[Collected data]
──────────────────────────────

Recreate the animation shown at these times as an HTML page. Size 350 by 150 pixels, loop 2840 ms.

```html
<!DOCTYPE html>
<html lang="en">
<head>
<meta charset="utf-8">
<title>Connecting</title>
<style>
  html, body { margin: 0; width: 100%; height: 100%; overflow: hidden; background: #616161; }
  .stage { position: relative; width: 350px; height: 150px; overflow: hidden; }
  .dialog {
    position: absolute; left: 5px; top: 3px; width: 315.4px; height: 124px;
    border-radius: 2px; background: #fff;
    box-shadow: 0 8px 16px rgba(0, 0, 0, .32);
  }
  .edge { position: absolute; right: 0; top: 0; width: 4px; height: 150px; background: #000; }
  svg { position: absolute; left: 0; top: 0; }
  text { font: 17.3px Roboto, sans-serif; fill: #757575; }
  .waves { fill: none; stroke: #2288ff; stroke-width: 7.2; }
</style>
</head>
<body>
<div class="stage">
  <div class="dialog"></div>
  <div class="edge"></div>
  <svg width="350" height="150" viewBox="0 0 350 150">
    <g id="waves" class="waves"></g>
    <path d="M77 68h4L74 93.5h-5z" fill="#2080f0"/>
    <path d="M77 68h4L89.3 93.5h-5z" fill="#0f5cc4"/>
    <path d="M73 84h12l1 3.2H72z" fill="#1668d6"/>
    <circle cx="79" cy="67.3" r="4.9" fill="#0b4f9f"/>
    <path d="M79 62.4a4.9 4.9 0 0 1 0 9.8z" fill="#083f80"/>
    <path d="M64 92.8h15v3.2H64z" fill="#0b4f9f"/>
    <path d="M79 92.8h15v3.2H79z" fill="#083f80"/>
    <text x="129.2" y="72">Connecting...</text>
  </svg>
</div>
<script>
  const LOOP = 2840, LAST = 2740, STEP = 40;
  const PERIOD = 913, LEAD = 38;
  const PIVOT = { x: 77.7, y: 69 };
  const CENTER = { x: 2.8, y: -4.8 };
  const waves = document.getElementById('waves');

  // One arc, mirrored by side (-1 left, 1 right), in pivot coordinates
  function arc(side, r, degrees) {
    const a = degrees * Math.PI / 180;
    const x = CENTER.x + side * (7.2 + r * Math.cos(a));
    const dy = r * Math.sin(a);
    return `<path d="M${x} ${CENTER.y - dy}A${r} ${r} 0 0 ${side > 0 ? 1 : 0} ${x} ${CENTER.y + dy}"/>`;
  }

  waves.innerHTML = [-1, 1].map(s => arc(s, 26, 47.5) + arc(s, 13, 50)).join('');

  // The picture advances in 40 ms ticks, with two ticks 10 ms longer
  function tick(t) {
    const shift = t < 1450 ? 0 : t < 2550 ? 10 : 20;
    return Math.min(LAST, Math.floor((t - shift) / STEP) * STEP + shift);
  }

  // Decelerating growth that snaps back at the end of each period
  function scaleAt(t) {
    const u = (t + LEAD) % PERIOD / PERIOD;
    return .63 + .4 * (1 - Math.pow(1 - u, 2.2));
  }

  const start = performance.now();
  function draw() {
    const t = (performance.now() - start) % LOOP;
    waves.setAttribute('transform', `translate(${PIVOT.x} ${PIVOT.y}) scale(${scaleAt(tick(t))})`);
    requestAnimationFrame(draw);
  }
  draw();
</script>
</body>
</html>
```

──────────────────────────────

> _AIM OF THE TASK_: Search the entries above for the string "height". Copy each line that holds it.

> _ANSWER TO THIS PROBLEM_:
  html, body { margin: 0; width: 100%; height: 100%; overflow: hidden; background: #616161; }
  .stage { position: relative; width: 350px; height: 150px; overflow: hidden; }
    position: absolute; left: 5px; top: 3px; width: 315.4px; height: 124px;
  .edge { position: absolute; right: 0; top: 0; width: 4px; height: 150px; background: #000; }
  <svg width="350" height="150" viewBox="0 0 350 150">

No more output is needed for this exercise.